(Work task)
Using the entries that follow, write out the line containing "446L960 448L950 453Q800", the line containing "620C1010 605 1080", and every line between them, exactly and nothing else.

··········

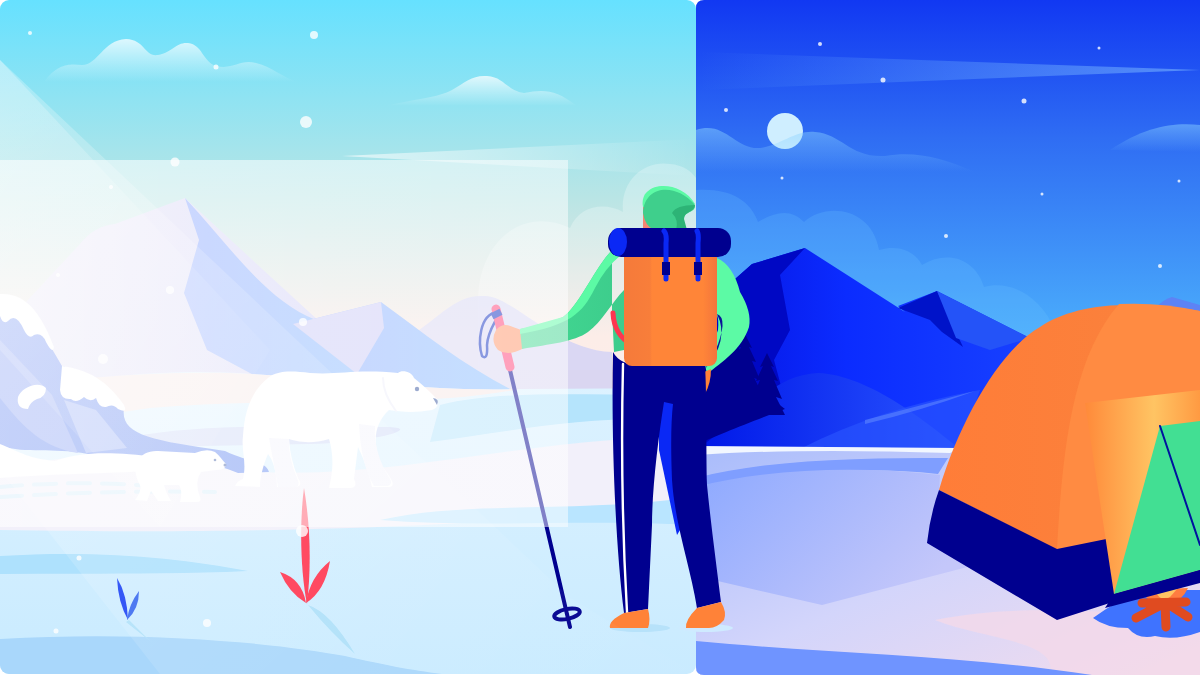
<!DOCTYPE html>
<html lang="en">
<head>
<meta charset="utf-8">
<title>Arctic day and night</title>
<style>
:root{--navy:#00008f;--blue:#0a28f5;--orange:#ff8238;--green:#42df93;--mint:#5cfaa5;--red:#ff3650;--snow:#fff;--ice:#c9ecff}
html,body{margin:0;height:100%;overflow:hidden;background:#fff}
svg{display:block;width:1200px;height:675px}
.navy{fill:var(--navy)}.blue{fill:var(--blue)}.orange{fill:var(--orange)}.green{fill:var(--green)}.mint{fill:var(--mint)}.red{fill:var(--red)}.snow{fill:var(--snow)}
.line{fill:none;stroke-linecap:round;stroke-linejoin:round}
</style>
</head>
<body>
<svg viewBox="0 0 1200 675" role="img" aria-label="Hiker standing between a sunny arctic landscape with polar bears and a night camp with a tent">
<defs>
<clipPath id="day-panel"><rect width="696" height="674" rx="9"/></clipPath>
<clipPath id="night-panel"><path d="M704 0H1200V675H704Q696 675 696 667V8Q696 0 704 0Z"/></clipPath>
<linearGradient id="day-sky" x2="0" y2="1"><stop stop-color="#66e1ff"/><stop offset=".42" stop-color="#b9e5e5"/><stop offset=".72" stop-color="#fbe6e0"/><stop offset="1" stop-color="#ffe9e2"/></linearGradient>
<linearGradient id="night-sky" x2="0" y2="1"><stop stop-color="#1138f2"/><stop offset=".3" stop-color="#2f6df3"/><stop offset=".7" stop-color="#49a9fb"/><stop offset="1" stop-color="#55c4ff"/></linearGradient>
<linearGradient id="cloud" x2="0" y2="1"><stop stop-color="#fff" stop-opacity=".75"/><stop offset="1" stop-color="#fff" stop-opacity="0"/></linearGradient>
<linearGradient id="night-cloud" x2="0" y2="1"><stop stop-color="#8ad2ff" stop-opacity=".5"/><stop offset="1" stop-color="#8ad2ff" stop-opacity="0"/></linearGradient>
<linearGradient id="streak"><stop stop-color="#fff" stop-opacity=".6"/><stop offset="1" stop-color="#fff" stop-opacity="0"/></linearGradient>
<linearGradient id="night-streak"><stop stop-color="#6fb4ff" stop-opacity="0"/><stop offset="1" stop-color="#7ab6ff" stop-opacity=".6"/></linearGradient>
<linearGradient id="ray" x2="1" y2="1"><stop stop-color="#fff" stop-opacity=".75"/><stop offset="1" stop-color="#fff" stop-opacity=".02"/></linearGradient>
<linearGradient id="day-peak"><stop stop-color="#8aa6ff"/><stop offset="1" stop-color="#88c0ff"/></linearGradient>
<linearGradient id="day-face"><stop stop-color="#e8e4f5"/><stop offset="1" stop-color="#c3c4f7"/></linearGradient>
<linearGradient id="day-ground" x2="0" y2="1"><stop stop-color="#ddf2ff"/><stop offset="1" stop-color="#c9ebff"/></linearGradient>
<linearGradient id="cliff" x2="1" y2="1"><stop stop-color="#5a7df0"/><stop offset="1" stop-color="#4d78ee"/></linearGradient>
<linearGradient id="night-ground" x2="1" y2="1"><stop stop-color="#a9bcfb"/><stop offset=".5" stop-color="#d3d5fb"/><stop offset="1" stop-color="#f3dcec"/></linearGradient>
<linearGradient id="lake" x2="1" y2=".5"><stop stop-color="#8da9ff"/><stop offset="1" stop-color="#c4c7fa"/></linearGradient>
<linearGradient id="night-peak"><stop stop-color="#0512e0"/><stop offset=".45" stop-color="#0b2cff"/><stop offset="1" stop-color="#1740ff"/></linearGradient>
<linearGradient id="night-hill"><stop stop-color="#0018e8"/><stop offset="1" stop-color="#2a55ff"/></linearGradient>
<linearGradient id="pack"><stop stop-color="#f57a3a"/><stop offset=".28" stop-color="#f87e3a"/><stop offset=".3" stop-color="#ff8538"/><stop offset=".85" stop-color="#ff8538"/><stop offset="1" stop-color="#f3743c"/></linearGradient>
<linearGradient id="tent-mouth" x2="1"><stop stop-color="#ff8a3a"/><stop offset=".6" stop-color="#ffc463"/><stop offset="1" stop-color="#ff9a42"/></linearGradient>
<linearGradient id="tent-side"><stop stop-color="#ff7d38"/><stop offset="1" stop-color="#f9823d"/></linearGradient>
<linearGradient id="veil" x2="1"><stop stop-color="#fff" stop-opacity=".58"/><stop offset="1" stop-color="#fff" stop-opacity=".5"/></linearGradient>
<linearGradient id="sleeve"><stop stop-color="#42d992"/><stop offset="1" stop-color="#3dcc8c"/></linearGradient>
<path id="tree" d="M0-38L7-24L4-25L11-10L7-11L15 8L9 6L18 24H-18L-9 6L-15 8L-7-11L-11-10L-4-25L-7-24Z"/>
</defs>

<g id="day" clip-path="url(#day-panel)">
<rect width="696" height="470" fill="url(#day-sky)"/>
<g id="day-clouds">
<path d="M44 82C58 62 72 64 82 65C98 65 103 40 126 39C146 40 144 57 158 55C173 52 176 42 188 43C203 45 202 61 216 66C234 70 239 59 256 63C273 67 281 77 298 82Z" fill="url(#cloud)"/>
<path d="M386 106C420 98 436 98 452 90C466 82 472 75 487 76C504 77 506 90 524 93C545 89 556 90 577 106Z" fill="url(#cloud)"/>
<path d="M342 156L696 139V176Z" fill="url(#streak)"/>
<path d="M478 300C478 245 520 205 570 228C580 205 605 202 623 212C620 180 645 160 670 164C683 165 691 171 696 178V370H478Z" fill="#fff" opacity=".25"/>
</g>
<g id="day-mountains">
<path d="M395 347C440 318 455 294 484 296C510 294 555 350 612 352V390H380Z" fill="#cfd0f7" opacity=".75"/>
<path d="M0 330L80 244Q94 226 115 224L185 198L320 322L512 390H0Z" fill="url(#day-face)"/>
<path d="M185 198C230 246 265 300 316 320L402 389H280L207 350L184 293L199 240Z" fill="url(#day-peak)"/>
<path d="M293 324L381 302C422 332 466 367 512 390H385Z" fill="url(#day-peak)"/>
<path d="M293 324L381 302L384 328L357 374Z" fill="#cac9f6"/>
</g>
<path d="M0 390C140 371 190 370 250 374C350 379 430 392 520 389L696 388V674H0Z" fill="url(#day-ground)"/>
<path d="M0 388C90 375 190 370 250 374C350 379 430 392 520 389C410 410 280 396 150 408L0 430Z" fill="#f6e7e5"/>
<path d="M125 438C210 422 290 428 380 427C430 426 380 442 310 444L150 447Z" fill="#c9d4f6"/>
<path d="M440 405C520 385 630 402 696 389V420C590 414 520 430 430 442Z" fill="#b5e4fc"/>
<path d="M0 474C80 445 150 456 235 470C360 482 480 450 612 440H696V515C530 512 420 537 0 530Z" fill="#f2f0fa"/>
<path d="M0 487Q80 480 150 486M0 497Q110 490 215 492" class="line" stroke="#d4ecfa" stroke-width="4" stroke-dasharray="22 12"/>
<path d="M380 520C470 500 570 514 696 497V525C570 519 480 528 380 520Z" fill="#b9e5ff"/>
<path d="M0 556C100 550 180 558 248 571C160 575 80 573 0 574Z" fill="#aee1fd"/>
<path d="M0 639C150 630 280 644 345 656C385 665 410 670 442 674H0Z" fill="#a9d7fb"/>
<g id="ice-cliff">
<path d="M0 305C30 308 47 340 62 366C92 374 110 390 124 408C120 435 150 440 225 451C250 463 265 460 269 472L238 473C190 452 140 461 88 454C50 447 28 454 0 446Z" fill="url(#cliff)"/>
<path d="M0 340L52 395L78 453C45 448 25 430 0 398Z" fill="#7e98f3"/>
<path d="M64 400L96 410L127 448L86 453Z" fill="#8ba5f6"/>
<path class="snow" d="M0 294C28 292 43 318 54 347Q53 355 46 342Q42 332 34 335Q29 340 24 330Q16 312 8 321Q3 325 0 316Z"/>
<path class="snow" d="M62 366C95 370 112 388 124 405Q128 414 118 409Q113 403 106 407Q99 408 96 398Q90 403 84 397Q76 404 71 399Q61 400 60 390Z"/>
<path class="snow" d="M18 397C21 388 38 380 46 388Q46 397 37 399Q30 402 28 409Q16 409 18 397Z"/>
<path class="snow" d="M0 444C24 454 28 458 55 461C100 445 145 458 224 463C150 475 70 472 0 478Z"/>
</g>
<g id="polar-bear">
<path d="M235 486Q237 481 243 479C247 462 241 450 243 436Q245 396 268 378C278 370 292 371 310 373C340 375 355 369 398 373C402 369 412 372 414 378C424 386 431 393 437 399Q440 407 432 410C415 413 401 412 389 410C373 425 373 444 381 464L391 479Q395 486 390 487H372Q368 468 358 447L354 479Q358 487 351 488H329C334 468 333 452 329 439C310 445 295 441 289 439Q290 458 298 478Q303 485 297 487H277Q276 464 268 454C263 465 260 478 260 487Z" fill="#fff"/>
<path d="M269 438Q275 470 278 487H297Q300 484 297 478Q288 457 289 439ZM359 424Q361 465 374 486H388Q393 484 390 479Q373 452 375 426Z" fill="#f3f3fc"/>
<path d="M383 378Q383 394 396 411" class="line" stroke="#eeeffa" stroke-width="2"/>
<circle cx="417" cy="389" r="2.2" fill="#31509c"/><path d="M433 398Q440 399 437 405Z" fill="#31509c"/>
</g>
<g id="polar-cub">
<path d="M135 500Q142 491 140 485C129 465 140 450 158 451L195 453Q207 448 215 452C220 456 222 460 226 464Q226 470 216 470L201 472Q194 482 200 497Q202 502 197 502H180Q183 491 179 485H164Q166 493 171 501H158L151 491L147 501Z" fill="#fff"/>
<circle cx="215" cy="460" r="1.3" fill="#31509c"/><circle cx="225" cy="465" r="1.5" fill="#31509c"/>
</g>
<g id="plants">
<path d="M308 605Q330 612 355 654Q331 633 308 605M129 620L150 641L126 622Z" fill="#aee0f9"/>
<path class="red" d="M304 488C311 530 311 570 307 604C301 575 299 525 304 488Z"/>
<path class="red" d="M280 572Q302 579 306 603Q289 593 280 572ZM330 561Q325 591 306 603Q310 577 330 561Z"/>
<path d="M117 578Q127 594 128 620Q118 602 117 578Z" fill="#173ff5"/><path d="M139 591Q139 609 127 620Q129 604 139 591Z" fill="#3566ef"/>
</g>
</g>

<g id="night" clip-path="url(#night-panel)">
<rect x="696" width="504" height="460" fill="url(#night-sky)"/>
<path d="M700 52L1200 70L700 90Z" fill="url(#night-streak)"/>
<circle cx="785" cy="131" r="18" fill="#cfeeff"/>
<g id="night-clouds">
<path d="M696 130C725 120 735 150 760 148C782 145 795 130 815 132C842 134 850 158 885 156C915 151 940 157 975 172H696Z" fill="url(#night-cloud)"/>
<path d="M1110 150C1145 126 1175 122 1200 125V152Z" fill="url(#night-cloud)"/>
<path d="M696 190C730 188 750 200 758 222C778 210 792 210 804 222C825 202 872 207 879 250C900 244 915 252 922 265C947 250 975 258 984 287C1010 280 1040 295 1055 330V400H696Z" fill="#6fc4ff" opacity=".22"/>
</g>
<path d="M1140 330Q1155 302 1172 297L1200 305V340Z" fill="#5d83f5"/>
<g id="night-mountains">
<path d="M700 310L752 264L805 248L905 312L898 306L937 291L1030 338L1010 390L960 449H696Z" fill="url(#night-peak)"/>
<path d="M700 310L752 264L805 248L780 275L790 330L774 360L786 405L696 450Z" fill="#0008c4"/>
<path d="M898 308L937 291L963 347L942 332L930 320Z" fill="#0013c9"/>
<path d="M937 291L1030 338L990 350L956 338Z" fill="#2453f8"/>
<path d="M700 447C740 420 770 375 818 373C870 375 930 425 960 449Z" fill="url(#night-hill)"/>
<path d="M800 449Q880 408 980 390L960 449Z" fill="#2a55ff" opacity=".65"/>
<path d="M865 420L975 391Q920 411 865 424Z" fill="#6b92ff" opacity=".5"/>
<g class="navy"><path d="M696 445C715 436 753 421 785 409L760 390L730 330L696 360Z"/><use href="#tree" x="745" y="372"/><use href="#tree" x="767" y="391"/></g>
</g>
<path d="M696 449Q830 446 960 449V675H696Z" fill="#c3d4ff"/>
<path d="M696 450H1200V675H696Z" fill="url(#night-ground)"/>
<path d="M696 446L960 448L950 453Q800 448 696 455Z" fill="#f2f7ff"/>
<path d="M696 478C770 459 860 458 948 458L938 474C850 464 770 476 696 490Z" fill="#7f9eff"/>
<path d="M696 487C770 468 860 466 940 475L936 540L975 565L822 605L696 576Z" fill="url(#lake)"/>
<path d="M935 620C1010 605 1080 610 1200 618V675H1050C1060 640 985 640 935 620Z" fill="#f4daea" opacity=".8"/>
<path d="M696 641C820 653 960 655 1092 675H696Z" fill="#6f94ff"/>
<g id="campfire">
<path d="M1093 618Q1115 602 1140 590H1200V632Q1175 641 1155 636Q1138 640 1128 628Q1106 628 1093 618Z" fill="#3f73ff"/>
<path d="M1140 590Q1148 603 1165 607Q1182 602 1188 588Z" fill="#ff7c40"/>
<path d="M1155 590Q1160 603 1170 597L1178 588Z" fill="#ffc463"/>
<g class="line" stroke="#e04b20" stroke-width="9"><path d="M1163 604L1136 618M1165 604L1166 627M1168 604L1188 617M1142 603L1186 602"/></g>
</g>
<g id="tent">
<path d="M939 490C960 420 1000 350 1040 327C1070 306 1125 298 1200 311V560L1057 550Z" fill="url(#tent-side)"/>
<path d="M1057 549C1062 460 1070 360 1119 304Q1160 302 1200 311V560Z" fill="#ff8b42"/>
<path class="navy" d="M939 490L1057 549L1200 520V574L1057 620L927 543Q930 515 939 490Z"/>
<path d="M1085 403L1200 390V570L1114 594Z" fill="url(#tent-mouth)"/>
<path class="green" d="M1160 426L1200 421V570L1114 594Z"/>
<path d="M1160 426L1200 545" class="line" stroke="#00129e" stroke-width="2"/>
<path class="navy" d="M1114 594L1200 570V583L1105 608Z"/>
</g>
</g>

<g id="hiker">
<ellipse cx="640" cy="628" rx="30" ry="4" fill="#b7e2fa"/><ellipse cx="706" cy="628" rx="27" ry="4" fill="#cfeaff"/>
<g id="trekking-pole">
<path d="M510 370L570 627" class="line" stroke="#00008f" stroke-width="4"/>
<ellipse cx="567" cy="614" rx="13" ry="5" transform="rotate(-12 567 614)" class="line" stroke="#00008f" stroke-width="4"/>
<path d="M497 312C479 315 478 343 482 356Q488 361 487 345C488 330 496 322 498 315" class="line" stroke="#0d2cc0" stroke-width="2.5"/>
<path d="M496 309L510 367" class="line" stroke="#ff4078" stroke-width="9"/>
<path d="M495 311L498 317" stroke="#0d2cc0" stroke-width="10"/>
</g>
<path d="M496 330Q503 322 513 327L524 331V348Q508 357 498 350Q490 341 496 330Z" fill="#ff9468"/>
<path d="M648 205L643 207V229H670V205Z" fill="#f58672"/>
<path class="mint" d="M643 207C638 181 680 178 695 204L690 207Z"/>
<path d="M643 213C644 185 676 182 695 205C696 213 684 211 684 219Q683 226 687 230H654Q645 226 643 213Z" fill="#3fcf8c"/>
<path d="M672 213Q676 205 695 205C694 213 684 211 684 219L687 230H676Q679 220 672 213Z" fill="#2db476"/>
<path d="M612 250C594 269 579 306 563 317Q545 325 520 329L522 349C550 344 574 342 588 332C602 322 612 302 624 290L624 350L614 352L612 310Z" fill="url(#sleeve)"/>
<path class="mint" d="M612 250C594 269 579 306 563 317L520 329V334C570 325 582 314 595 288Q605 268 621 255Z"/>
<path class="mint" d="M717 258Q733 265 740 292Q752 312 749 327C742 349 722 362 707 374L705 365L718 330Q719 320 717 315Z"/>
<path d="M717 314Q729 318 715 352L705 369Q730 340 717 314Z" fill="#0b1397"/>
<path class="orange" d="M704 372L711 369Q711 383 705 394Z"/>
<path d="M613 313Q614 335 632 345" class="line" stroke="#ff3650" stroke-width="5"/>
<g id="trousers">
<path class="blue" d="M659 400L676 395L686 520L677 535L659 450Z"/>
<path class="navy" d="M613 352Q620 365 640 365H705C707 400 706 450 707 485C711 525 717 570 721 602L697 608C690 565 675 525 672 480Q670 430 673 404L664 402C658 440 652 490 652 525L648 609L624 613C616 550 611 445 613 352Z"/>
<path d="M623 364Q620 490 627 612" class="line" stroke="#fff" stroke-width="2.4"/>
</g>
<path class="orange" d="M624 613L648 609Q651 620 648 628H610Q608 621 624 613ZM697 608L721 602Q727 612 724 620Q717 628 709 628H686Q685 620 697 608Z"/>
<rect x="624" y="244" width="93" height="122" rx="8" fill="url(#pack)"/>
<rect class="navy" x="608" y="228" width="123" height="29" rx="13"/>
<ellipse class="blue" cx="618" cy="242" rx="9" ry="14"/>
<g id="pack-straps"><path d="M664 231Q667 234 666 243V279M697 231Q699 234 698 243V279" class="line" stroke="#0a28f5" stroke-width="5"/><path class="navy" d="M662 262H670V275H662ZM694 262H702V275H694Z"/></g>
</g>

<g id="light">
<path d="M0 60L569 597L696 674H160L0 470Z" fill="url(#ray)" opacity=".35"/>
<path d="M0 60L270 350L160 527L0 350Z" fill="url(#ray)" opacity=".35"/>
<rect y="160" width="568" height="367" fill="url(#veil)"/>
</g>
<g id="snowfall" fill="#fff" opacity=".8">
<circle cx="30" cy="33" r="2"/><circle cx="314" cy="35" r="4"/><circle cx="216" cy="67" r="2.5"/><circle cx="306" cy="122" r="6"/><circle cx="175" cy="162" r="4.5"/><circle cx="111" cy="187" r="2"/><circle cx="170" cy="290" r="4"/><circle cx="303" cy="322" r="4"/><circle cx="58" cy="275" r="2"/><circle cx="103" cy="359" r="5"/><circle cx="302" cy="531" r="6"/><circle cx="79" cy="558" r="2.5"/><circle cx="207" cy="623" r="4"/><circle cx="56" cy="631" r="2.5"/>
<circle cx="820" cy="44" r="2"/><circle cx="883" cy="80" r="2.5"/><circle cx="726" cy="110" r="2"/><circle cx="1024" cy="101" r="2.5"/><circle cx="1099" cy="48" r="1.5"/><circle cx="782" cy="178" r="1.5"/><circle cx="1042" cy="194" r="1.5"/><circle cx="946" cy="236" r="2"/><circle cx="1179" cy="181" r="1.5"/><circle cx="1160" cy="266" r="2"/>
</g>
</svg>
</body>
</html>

··········

(Output)
<path d="M696 446L960 448L950 453Q800 448 696 455Z" fill="#f2f7ff"/>
<path d="M696 478C770 459 860 458 948 458L938 474C850 464 770 476 696 490Z" fill="#7f9eff"/>
<path d="M696 487C770 468 860 466 940 475L936 540L975 565L822 605L696 576Z" fill="url(#lake)"/>
<path d="M935 620C1010 605 1080 610 1200 618V675H1050C1060 640 985 640 935 620Z" fill="#f4daea" opacity=".8"/>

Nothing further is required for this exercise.